Work through the data below line by line and say how many lines hold "teal"; give only the number.

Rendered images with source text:
========

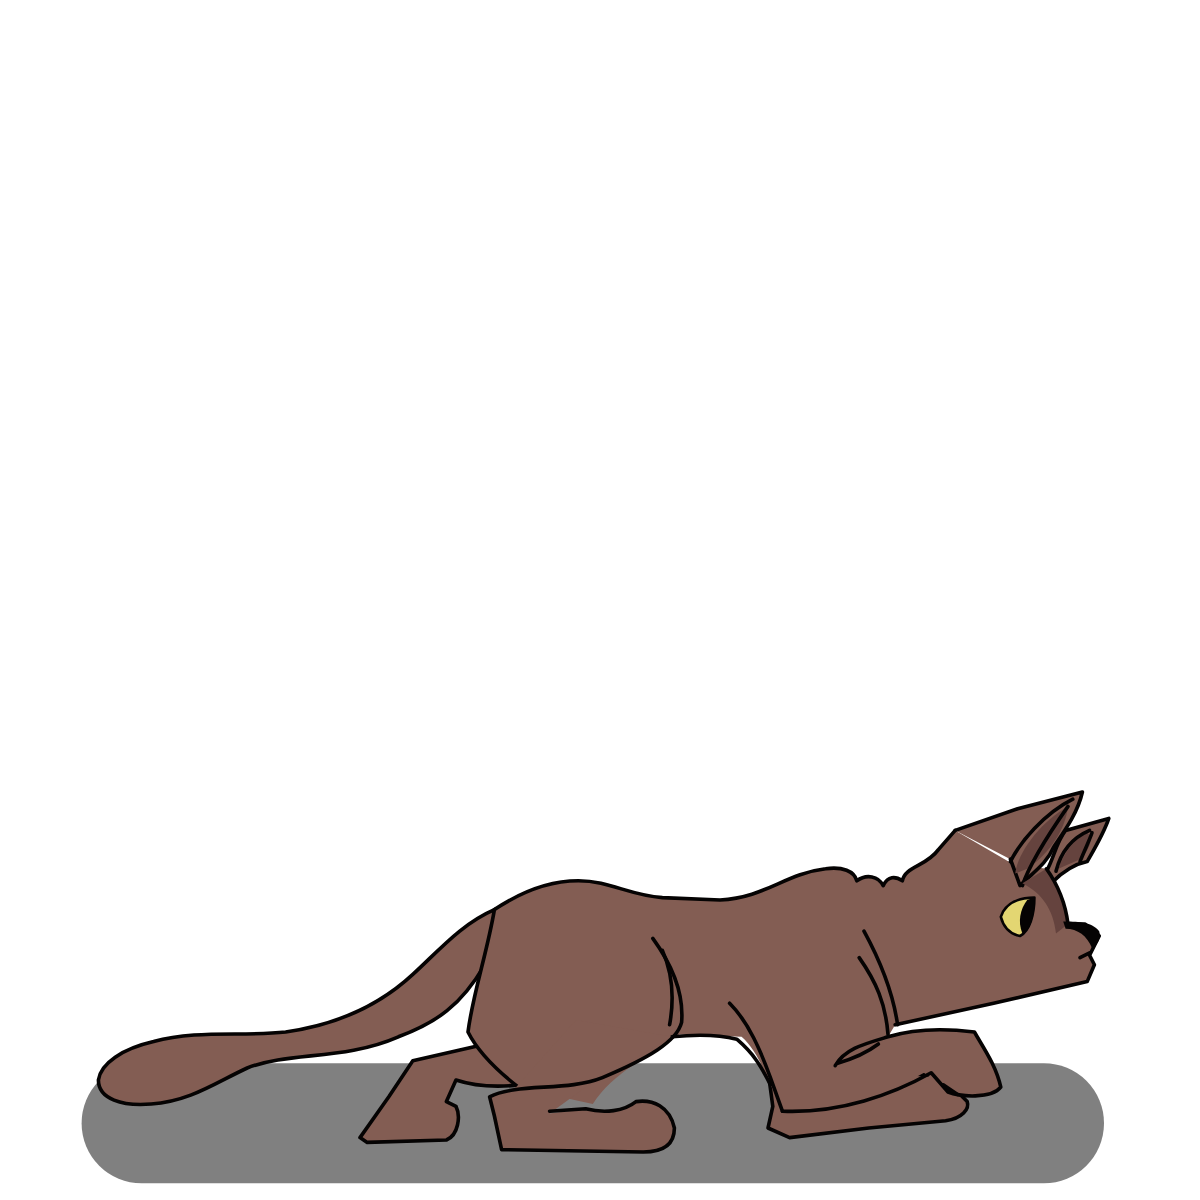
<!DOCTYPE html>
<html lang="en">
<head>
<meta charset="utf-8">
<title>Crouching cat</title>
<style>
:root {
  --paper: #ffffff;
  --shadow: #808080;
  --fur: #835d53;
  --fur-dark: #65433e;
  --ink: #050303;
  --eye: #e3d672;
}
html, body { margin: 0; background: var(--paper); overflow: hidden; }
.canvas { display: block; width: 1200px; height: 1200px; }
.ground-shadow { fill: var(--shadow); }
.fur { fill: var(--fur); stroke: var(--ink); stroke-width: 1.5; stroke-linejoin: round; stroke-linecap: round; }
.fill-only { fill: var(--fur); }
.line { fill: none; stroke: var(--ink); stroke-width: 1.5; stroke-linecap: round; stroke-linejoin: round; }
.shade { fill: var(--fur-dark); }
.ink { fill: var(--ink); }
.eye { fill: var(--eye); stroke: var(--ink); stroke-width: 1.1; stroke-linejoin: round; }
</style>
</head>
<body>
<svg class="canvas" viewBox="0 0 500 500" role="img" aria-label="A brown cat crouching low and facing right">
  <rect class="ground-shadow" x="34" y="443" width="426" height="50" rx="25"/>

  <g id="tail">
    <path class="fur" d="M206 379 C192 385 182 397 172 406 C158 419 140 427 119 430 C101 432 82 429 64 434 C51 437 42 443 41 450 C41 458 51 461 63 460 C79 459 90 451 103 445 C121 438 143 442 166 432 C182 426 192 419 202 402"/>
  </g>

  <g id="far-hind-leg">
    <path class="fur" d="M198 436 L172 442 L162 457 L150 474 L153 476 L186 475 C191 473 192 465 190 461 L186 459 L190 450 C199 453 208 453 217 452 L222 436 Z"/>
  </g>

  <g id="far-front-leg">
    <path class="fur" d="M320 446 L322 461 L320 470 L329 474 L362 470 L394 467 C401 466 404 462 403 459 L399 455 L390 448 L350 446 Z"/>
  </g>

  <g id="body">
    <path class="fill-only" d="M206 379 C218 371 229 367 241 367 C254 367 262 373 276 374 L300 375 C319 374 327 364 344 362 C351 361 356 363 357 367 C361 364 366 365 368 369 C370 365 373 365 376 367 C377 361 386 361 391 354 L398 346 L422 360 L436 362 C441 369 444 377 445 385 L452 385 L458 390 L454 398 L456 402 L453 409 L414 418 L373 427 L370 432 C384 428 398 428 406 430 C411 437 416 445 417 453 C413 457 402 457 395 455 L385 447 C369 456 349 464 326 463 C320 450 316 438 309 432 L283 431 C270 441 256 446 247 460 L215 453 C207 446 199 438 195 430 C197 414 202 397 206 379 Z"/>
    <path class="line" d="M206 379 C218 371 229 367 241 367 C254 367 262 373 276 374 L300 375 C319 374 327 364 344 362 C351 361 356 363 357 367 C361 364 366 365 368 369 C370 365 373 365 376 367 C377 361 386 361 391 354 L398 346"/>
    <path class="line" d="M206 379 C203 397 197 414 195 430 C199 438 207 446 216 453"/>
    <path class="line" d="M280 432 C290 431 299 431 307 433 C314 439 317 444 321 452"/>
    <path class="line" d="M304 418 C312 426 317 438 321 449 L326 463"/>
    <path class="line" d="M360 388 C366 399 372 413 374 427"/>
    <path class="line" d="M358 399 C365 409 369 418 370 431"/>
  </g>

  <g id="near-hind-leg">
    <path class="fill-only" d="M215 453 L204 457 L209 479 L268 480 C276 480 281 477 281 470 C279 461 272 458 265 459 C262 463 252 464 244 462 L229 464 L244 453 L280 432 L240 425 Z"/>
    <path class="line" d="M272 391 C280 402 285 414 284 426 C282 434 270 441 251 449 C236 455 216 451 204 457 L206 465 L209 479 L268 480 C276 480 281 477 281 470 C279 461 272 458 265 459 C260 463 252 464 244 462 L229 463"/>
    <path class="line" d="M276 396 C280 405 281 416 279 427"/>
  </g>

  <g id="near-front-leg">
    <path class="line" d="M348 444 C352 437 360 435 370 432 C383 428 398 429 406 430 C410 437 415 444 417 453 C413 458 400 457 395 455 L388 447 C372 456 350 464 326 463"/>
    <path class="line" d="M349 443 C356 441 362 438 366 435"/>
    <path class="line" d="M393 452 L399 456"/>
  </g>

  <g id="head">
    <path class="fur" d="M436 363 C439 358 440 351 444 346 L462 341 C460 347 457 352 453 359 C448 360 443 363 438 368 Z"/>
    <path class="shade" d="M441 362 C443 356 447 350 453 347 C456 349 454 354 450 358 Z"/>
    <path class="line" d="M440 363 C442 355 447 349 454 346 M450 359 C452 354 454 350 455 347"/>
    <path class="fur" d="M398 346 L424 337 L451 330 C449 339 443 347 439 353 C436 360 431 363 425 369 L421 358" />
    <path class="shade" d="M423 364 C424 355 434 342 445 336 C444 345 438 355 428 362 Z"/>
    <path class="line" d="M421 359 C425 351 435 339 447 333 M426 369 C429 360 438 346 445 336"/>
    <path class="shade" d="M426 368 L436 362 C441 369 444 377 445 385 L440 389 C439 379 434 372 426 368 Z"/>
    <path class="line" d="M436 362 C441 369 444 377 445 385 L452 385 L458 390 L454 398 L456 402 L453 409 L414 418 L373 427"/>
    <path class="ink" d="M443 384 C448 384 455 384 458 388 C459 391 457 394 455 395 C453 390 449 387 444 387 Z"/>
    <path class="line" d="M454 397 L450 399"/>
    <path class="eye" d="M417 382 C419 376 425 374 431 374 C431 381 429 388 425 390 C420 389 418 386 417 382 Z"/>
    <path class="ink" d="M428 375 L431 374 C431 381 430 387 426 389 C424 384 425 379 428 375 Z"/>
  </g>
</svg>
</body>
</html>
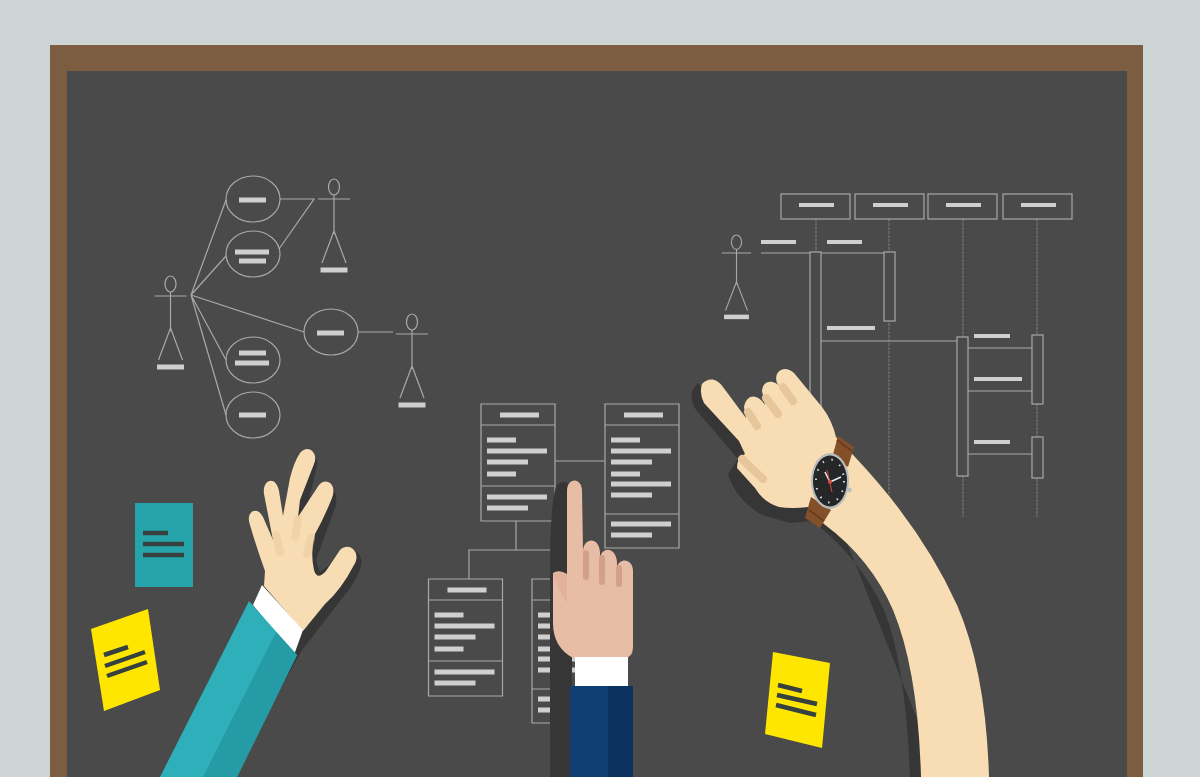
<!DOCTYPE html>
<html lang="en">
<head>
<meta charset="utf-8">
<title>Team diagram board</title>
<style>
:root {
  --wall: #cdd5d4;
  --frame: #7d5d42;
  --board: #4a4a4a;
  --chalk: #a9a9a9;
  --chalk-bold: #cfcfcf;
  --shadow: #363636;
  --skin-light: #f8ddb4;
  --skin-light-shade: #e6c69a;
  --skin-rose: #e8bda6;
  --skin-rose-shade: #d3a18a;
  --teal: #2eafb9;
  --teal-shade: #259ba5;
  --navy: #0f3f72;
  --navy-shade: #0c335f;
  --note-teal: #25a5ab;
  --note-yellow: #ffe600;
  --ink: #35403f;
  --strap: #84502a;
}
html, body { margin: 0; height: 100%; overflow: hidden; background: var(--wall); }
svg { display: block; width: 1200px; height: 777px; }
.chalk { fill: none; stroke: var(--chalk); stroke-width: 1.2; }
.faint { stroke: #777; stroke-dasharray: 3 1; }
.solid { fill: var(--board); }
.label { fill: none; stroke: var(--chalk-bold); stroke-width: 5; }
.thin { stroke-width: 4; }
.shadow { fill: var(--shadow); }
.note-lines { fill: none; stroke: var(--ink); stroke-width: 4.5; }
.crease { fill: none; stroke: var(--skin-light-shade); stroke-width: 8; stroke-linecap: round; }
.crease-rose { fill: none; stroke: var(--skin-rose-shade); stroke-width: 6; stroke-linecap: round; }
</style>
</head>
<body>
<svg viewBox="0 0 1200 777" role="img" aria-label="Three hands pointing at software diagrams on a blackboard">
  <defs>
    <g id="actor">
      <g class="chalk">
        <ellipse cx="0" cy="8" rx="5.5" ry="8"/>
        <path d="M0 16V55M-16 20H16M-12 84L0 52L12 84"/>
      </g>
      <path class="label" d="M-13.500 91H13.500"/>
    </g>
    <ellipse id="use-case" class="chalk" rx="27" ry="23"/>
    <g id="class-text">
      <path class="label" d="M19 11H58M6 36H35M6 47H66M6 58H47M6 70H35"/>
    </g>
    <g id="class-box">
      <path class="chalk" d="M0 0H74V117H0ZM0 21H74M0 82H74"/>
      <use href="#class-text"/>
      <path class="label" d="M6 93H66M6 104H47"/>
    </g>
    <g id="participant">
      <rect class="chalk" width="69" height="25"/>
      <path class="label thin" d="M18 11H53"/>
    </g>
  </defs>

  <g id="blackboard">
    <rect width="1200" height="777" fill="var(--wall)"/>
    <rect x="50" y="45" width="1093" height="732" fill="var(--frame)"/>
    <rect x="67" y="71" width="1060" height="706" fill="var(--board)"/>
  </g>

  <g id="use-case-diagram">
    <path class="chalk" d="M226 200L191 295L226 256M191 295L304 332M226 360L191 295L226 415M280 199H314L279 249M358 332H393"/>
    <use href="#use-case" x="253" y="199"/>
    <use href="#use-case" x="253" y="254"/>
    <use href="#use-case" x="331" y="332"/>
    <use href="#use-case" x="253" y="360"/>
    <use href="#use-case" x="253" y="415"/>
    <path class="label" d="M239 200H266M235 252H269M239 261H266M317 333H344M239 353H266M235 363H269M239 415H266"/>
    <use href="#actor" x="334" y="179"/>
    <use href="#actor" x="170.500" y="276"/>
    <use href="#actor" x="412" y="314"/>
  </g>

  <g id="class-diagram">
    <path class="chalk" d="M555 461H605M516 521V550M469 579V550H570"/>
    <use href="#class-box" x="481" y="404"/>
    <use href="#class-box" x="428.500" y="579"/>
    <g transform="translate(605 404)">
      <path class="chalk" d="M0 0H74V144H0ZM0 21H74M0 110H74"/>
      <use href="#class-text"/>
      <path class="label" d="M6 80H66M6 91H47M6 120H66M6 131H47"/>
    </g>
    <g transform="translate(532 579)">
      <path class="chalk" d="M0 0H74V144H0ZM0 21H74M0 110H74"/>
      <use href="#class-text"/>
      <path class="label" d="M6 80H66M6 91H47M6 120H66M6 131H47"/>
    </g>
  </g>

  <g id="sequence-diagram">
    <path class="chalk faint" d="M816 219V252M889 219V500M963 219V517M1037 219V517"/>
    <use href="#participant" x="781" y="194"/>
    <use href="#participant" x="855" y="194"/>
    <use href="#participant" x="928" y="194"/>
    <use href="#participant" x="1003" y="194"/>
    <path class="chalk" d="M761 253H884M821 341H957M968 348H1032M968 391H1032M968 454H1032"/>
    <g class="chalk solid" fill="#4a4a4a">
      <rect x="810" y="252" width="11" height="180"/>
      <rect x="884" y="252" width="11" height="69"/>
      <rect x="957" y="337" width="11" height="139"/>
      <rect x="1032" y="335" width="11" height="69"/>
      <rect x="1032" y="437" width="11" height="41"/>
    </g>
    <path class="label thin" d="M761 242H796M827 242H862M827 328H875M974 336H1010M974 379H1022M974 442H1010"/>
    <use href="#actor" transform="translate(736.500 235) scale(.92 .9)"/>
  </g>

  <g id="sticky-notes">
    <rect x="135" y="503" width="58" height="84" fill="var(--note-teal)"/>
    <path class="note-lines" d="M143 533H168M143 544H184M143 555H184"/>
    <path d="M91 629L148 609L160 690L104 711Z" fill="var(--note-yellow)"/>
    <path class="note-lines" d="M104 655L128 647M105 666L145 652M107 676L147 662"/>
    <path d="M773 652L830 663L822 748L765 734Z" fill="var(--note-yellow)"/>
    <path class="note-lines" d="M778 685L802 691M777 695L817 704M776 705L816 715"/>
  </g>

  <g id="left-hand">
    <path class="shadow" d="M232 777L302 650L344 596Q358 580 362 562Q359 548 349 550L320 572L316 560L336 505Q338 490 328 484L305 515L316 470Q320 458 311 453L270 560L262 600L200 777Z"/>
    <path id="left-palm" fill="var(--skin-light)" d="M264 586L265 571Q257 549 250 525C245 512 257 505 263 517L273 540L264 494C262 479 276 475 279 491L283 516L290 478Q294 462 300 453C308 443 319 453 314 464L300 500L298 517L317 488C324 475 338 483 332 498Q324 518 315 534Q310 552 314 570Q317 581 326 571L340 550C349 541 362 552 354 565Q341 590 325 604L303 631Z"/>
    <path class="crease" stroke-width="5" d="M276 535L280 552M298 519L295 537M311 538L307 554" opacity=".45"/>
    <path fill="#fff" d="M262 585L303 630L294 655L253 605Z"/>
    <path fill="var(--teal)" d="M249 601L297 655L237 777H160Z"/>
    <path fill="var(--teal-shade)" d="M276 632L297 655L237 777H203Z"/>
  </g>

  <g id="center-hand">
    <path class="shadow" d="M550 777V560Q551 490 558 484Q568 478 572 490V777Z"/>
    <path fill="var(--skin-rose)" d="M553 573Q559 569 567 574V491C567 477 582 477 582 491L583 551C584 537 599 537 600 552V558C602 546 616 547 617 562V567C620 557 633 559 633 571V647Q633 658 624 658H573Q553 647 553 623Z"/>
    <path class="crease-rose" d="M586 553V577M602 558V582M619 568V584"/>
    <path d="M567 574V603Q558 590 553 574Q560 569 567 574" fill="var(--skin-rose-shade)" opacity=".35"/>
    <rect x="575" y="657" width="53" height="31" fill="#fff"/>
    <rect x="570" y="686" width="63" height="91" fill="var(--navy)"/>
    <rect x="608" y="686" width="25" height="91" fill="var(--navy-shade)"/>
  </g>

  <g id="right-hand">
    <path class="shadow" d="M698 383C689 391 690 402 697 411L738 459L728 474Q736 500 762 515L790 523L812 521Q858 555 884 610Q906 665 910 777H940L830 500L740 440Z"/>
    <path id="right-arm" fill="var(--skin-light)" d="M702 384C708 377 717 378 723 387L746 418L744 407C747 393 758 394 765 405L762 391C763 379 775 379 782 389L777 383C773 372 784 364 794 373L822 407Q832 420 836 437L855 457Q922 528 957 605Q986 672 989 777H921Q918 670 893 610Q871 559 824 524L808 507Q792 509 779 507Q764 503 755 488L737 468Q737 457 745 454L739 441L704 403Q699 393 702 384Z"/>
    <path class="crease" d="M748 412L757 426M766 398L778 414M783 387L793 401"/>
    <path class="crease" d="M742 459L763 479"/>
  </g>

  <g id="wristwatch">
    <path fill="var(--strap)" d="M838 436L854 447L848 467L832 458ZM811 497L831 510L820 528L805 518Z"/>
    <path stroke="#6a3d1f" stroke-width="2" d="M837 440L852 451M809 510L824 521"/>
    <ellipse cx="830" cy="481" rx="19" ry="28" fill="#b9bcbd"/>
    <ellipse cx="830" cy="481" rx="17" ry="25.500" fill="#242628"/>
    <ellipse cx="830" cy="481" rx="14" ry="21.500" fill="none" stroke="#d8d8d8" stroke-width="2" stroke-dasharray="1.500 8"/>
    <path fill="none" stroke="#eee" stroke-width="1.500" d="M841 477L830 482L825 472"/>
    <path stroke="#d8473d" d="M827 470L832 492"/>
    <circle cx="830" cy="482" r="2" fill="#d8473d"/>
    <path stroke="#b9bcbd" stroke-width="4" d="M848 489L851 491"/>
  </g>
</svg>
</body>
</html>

========

_RESULT BELOW_. 6